This off-the-beaten track temple is located in Mehrauli, near the famous Qutub Minar. It's dedicated to the pure goddess Yogmaya (aka Jogmaya), the sister of Lord Krishna's (an incarnation of Vishnu). Although the temple in its present state dates back to the 19th century, there have been ancient temples here for many centuries prior.
With its roof of white domes and beautifully carved exteriors, this Hindu temple—also known as the Jogmaya Temple—is worth a visit for its beautiful architecture alone.
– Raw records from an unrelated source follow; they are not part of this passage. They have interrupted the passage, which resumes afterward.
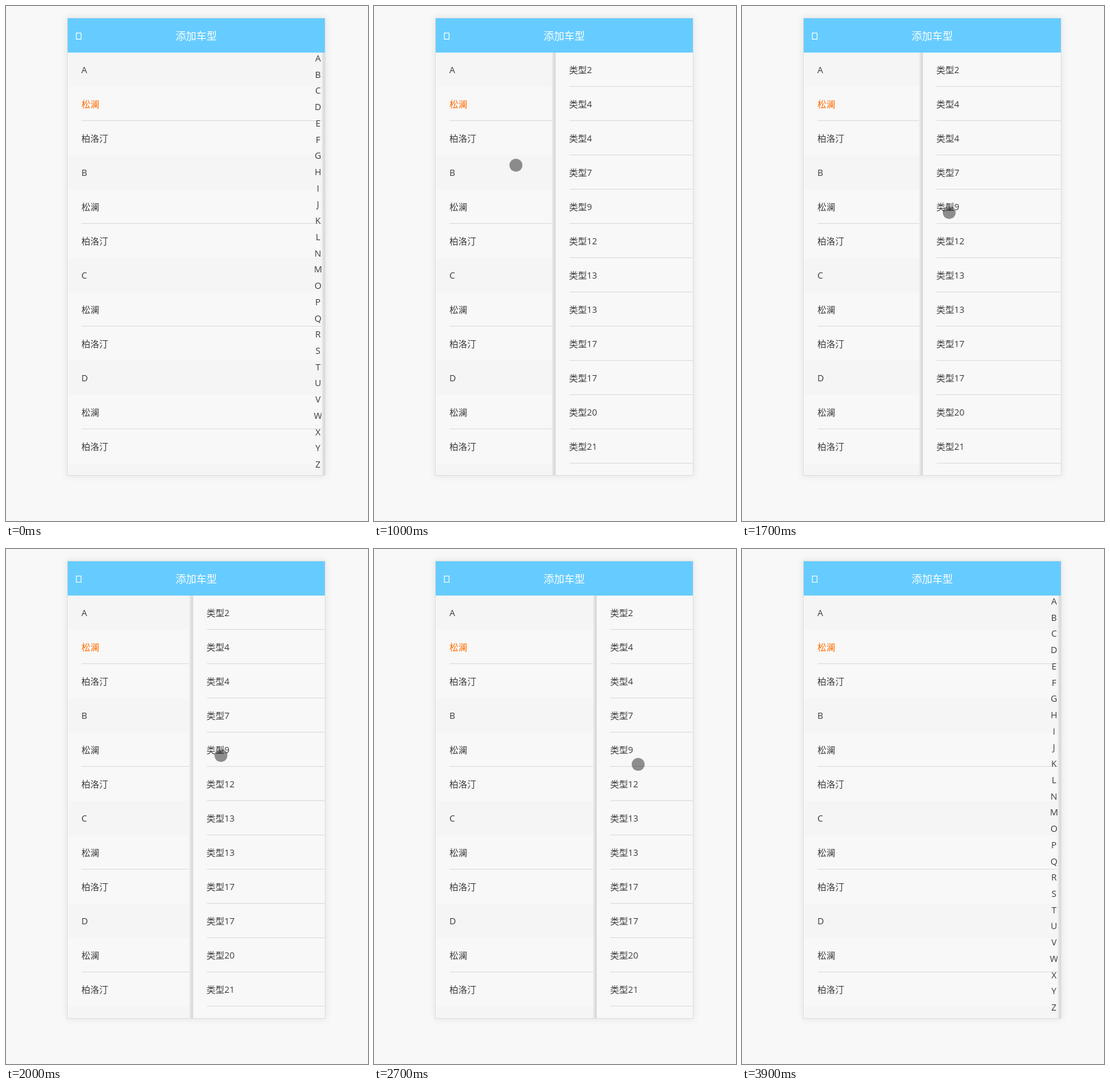
Recreate the animation shown at these times as an HTML page. Size 528 by 752 pixels, loop 4800 ms.

```html
<!DOCTYPE html>
<html lang="zh">
<head>
<meta charset="utf-8">
<style>
  html, body { margin: 0; height: 100%; overflow: hidden; background: #f8f8f8; }
  svg { display: block; font: 13px "Open Sans", "Noto Sans CJK SC", "Noto Sans CJK", sans-serif; fill: #3c3c3c; }
  .frame { fill: #f8f8f8; stroke: #dcdfe2; filter: drop-shadow(0 0 5px #e2e2e2); }
  .line { fill: #dcdcdc; }
  .head { fill: #f5f5f5; }
  .chosen { fill: #ff6a00; }
  .title { font-size: 15px; font-weight: 500; fill: #fff; }
  .index { text-anchor: middle; }
</style>
</head>
<body>
<svg id="stage" width="528" height="752" viewBox="0 0 528 752"></svg>
<script>
const LOOP = 4800, STEP = 100;
const TOP = 68, ROW = 50, OPEN = 204, SHUT = 466;
const BRANDS = ["松澜", "柏洛汀"];
const TYPES = [2, 4, 4, 7, 9, 12, 13, 13, 17, 17, 20, 21];
const INDEX = "ABCDEFGHIJKLNMOPQRSTUVWXYZ";

const text = (x, y, s, cls = "") => `<text x="${x}" y="${y}" class="${cls}">${s}</text>`;
const rect = (x, y, w, h, cls) => `<rect x="${x}" y="${y}" width="${w}" height="${h}" class="${cls}"/>`;

function brandList() {
  let out = "";
  for (let i = 0; i < 13; i++) {
    const y = TOP + i * ROW, kind = i % 3;
    if (kind === 0) out += rect(90, y, 375, ROW, "head") + text(110, y + 30, INDEX[i / 3]);
    else out += text(110, y + 30, BRANDS[kind - 1], i === 1 ? "chosen" : "");
    if (kind === 1) out += rect(110, y + 49, 355, 1, "line");
  }
  return out;
}

const typeList = () => TYPES.map((n, i) =>
  text(19.5, TOP + i * ROW + 30, "类型" + n) + rect(20, TOP + i * ROW + 49, 375, 1, "line")).join("");

const letterIndex = () => [...INDEX].map((c, i) => text(455, 81 + i * 23.72, c, "index")).join("");

document.getElementById("stage").innerHTML = `
  <defs>
    <clipPath id="view"><rect x="90" y="68" width="375" height="617"/></clipPath>
    <linearGradient id="edge">
      <stop offset="0" stop-color="#f4f4f4" stop-opacity=".6"/>
      <stop offset=".25" stop-color="#e8e8e8"/>
      <stop offset=".6" stop-color="#dcdcdc"/>
      <stop offset="1" stop-color="#dadada"/>
    </linearGradient>
  </defs>
  <rect x="89.5" y="17.5" width="376" height="668" class="frame"/>
  <rect x="90" y="18" width="375" height="50" fill="#6cf"/>
  <rect x="102.5" y="39.5" width="7" height="9" fill="none" stroke="#fff"/>
  ${text(247.5, 49, "添加车型", "title")}
  <g clip-path="url(#view)">
    ${brandList()}
    ${letterIndex()}
    <rect id="tap" x="110" y="118" width="365" height="50" rx="3" fill="#33b5e5" fill-opacity=".38"/>
    <g id="panel">
      <rect x="-6" y="68" width="6" height="617" fill="url(#edge)"/>
      <rect y="68" width="375" height="617" fill="#f8f8f8"/>
      ${typeList()}
    </g>
  </g>
  <circle id="cursor" r="9.5" fill-opacity=".43" fill="#000"/>
  <circle id="ring" cx="172.5" cy="163.5" r="10.2" fill="none" stroke="#fff" stroke-opacity=".45" stroke-width="1.5"/>`;

const [tap, panel, cursor, ring] =
  ["tap", "panel", "cursor", "ring"].map(id => document.getElementById(id));

const linear = u => u;
const smooth = u => u * u * (3 - 2 * u);
const easeOut = n => u => 1 - (1 - u) ** n;

// Keys: [time, values, easing towards this key]
const panelKeys = [
  [0, [SHUT]], [670, [SHUT]], [1150, [OPEN], smooth],
  [1400, [OPEN]], [1800, [275], smooth],
  [1950, [275]], [2400, [OPEN], smooth],
  [2500, [OPEN]], [3100, [389], easeOut(2.62)],
  [3250, [389]], [3800, [SHUT], smooth], [LOOP, [SHUT]]
];
const cursorKeys = [
  [0, [472.5, 63.5]], [100, [472.5, 63.5]], [600, [172.5, 163.5], smooth],
  [700, [172.5, 163.5]], [1300, [241.5, 301.5], smooth],
  [1400, [241.5, 301.5]], [1800, [313.5, 301.5], smooth],
  [2000, [313.5, 301.5]], [2400, [252.5, 314.5], smooth],
  [2500, [252.5, 314.5]], [3100, [437.5, 314.5], easeOut(3.12)],
  [3200, [437.5, 314.5]], [3800, [497, 179.5], smooth], [LOOP, [497, 179.5]]
];

function at(keys, t) {
  const i = keys.findIndex(k => k[0] > t);
  const [t0, from] = keys[i - 1], [t1, to, ease = linear] = keys[i];
  const u = ease((t - t0) / (t1 - t0));
  return from.map((v, j) => v + (to[j] - v) * u);
}

const show = (el, on) => el.setAttribute("visibility", on ? "visible" : "hidden");

function draw(now) {
  const t = Math.floor(now % LOOP / STEP) * STEP;
  const [x] = at(panelKeys, t), [cx, cy] = at(cursorKeys, t);
  panel.setAttribute("transform", `translate(${Math.round(x)} 0)`);
  cursor.setAttribute("cx", cx);
  cursor.setAttribute("cy", cy);
  show(cursor, t >= 100 && t < 3900);
  show(tap, t >= 700 && t < 900);
  show(ring, t === 700);
}

let start;
function tick(now) {
  start ??= now;
  draw(now - start);
  requestAnimationFrame(tick);
}
draw(0);
requestAnimationFrame(tick);
</script>
</body>
</html>
```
Devotees regularly offer flowers and other gifts to the main idol, particularly during the twice-annual Navratri celebrations, dedicated to the goddess Devi in her many forms.
While devout Indian Hindus often come to this part of town specifically for the temple, most international visitors stop by as part of a larger tour of Mehrauli’s temples, or tick it off after a visit to the nearby UNESCO World Heritage Site of Qutub Minar.
Things to Know Before You Go
- Make sure to wear clothing that covers your shoulders and knees out of respect for local tradition.
- It’s customary, but not required, to leave a small donation at temples, so bring some change.
- Be prepared to remove your footwear before entering the temple.
How to Get There
The Yogmaya Mandir is located in the South Delhi village of Mehrauli, due east of the Qutub Minar. The nearest metro station is at Saket, but it's still around a half-hour walk away, and it's generally easier to visit this temple by taxi or as part of an organized tour.
When to Get There
The Yogmaya Temple is open throughout the year, though it’s always more pleasant to visit New Delhi attractions during the cooler winter months. If you happen to be in town during the hottest months of May and June, you may wish to visit early in the day or around sunset, just before the temple closes for daily aarti prayer ceremonies.
Held every autumn since 1812, Phool Walon Ki Sair is a secular festival in which flower sellers (Hindus and Muslims alike) join together in a procession from Yogmaya Temple, through Mehrauli, to the shrine of Sufi saint Khwaja Bakhtiyar Kaki. The incumbent prime minister usually joins in the festivities, and the government has taken an active role in its promotion, inviting musicians and performers from across India to showcase their regional traditions.